Ellis Paul, Antje Duvekot, & Sam Baker
- Classic Folk
Ellis Paul doesn’t just write songs…..he’s a reporter armed with an acoustic guitar covering the human condition and documenting the hopes, dreams, loves, losses and innermost secrets of those he observes. He turns their stories into luminous and thrilling pieces of music that get under your skin and into your bloodstream. Paul’s 20th release in a career spanning 30 years is 2019’s The Storyteller’s Suitcase<, named Album of the Year by the Northeast Regional Folk Alliance (NERFA). Much like the artists who have influenced him, everyone from Joni Mitchell, Bob Dylan and undoubtedly his greatest inspiration, Woody Guthrie, Paul weaves deeply personal experiences with social issues and renders them as provocative works that are as timely as they are timeless.
Over the course of the pandemic, both to stay connected and maintain his sanity, Ellis hosted a weekly livestream show that he dubbed the Traveling Medicine Show. Inviting weekly guests and incorporating weekly themes to generate song selections provided him with the opportunity to learn how to play some of his favorite songs. Those songs morphed into a pandemic project album titled Ellis Paul’s Traveling Medicine Show, Vol. 1 that included songs such as “Vincent” (Don McLean), “Boys of Summer” (Don Henley), “Over the Rainbow” (Arlen & Harburg), as well as “Angel from Montgomery” by John Prine – to whom the album is dedicated. The album also included one new original song: “California”. The album was recorded entirely in Ellis’ home recording studio. When released to radio, the album rose to #3 on the Folk Alliance International (FAI) Folk Chart in February, 2021. The success of the weekly Traveling Medicine Show culminated in the 1st Annual Traveling Medicine Show Festival held on May 23, 2021. The Festival featured 12 singer-songwriters in a 5-hour livestream show.
Ellis is excited to get back on the road, playing many of his favorite venues, and welcoming fans in-person. He is particularly thrilled to continue the years-end tradition of shows at Passim – the venue that he considers “home” – and is looking forward to a live audience on 3 consecutive days!
Antje Duvekot has solidified her reputation as one of Boston’s top singer songwriters with “Big Dream Boulevard” her debut studio release and “the Near Demise of the Highwire Dancer” and “New Siberia” her follow-up albums.

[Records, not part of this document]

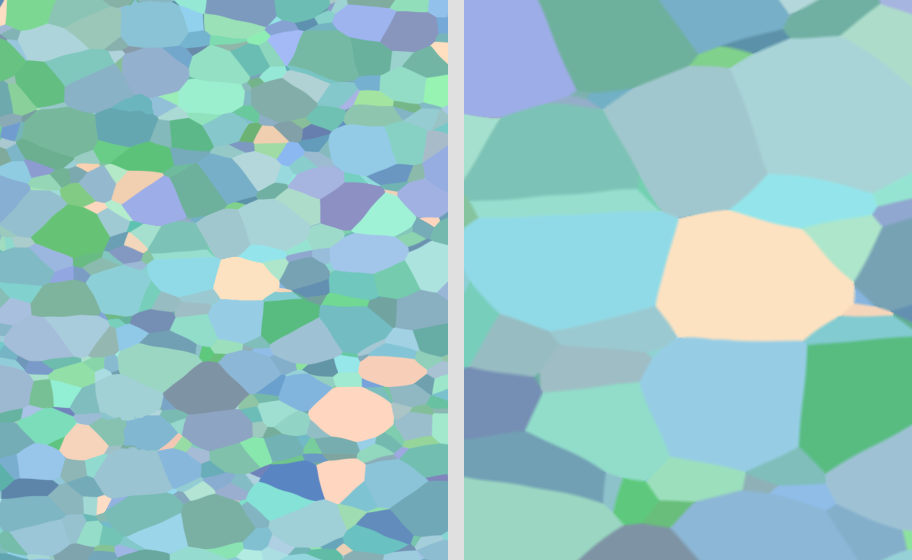
Left: the whole. Right: its middle third, enlarged.
A Shadertoy shader for this texture:

```glsl
// A mosaic of flat, wide pastel cells of mixed sizes in greens, blues and a little peach.

vec3 hash3(vec2 p) {
    vec3 q = fract((p.xyx + 71.0) * vec3(0.1031, 0.1030, 0.0973));
    q += dot(q, q.yxz + 33.33);
    return fract((q.xxy + q.yzz) * q.zyx);
}

float gradientNoise(vec2 p) {
    vec2 i = floor(p), f = p - i;
    vec2 u = f * f * f * (f * (f * 6.0 - 15.0) + 10.0);
    vec4 corner;
    for (int k = 0; k < 4; k++) {
        vec2 o = vec2(k & 1, k >> 1);
        float angle = 6.2832 * hash3(i + o).x;
        corner[k] = dot(vec2(cos(angle), sin(angle)), f - o);
    }
    return mix(mix(corner.x, corner.y, u.x), mix(corner.z, corner.w, u.x), u.y);
}

vec2 noise2(vec2 p) {
    return vec2(gradientNoise(p), gradientNoise(p + 37.3));
}

// Palette entry by share, then shifted in brightness and tint
vec3 cellColor(vec2 id) {
    vec3 pick = hash3(id + 113.0);
    vec3 tint = hash3(id + 241.0) - 0.5;
    float share = pick.x;
    vec3 color = vec3(0.53, 0.76, 0.77);
    float spread = 1.0;
    if (share > 0.25) color = vec3(0.55, 0.82, 0.74);
    if (share > 0.49) color = vec3(0.54, 0.71, 0.78);
    if (share > 0.71) color = vec3(0.51, 0.64, 0.80);
    if (share > 0.84) color = vec3(0.49, 0.81, 0.60);
    if (share > 0.97) {
        color = vec3(0.97, 0.83, 0.73);
        spread = 0.35;
    }
    float brightness = 0.23 * (pick.y - 0.5);
    return clamp(color + spread * (brightness + tint * vec3(0.16, 0.10, 0.12)), 0.0, 1.0);
}

void mainImage(out vec4 fragColor, in vec2 fragCoord) {
    vec2 uv = fragCoord / iResolution.y;

    // Slight bend of all borders, and ragged borders in rare patches
    float ragged = smoothstep(0.36, 0.5, gradientNoise(uv * 6.0 + 9.0));
    vec2 bent = uv + 0.004 * noise2(uv * 22.0) + 0.009 * ragged * noise2(uv * 80.0);

    // Weighted Voronoi: heavy sites grow large and swallow their neighbours
    vec2 density = vec2(23.5, 36.0);
    vec2 q = bent * density;
    vec2 home = floor(q);
    float nearest = 1e5, second = 1e5;
    vec2 nearSite = vec2(0.0), secondSite = vec2(1.0);
    vec2 nearId = home, secondId = home;
    for (int y = -3; y <= 3; y++) {
        for (int x = -3; x <= 3; x++) {
            vec2 id = home + vec2(x, y);
            vec3 h = hash3(id);
            vec2 site = id + h.xy;
            vec2 away = q - site;
            float power = dot(away, away) - 3.4 * pow(h.z, 5.0);
            if (power < nearest) {
                second = nearest;
                secondSite = nearSite;
                secondId = nearId;
                nearest = power;
                nearSite = site;
                nearId = id;
            } else if (power < second) {
                second = power;
                secondSite = site;
                secondId = id;
            }
        }
    }

    // Distance to the border in canvas heights, for a soft seam
    float border = (second - nearest) / (2.0 * length((secondSite - nearSite) * density));
    float softness = max(0.0016, 0.8 / iResolution.y);
    float own = 0.5 + 0.5 * smoothstep(-softness, softness, border);
    own = smoothstep(-softness, softness, border);
    fragColor = vec4(mix(cellColor(secondId), cellColor(nearId), own), 1.0);
}
```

The debut CD was produced by Seamus Egan, founder of the Irish super group, SOLAS and the project was released on songwriter Ellis Paul’s label and quickly attracted international attention for Antje. It was voted “#1 Folk Release of 2006” by the Boston Globe and was named to the “Top10 Releases of the Year” by National Public Radio’s, Folk Alley. Her follow up albums “the Near Demise of the Highwire Dancer” and “New Siberia” were produced by Richard Shindell and along side with Richard feature other “folk royalty” such as John Gorka, Lucy Kaplancky and Mark Erelli.
Antje has won some of the top songwriting awards including the Grand Prize in the John Lennon Songwriting Competition, the prestigious, Kerrville (TX) “Best New Folk Award” and in one of the nation’s top music markets, she won the Boston Music Award for “Outstanding Folk Act”, three of the top prizes in the singer songwriter world.
Antje has extensive touring experience, criss-crossing the US and Europe many times. She is a compelling live performer and has been invited to play some of the top festivals including The Newport Folk Festival as well as the Mountain Stage, Philadelphia and Kerrville Festivals. Internationally, she’s headlined the The Celtic Connections Festival in Scotland and the Tonder Festival in Denmark.
Sam Baker makes people happy. The characters in his songs face many challenges—alcoholism, car wrecks, racism, drug addiction, a mother’s abandonment—but they persevere. Much like Sam himself.
In 1986 Sam got in the middle of someone else’s war. When a terrorist bomb exploded in the his train compartment, he went from being a young, healthy, tourist enjoying Peru with friends to a broken man surrounded by death and dying. Given his injuries, he too should have died. But through a series of miracles and coincidences he survived.
There were lots of surgeries, and the requisite pain pills. His leg was saved by a successful femoral arterial graft. When the cranial bleed in his brain healed, he had to relearn nouns, and after his right eardrum was replaced, he regained some hearing. With the top of his left hand gone, it seemed that his formerly skillful hands had been transformed into blocks of wood, but eventually those hands learned how to play an upside-down guitar.
Physically, Sam was recovering, but his life was filled with pills, booze, and rage. Then came the voices and messengers that helped him see that the greatest gift is life itself. He learned about forgiveness. He needed to tell his story. Songs started to come from that upside-down guitar. Before he knew it, there were CDs, tours around the world, an interview with Terry Gross, and awards in Rolling Stone.
Sam feels compelled to tell his story—through his music, art, or any means possible—to one person at a time, or to thousands from a festival stage.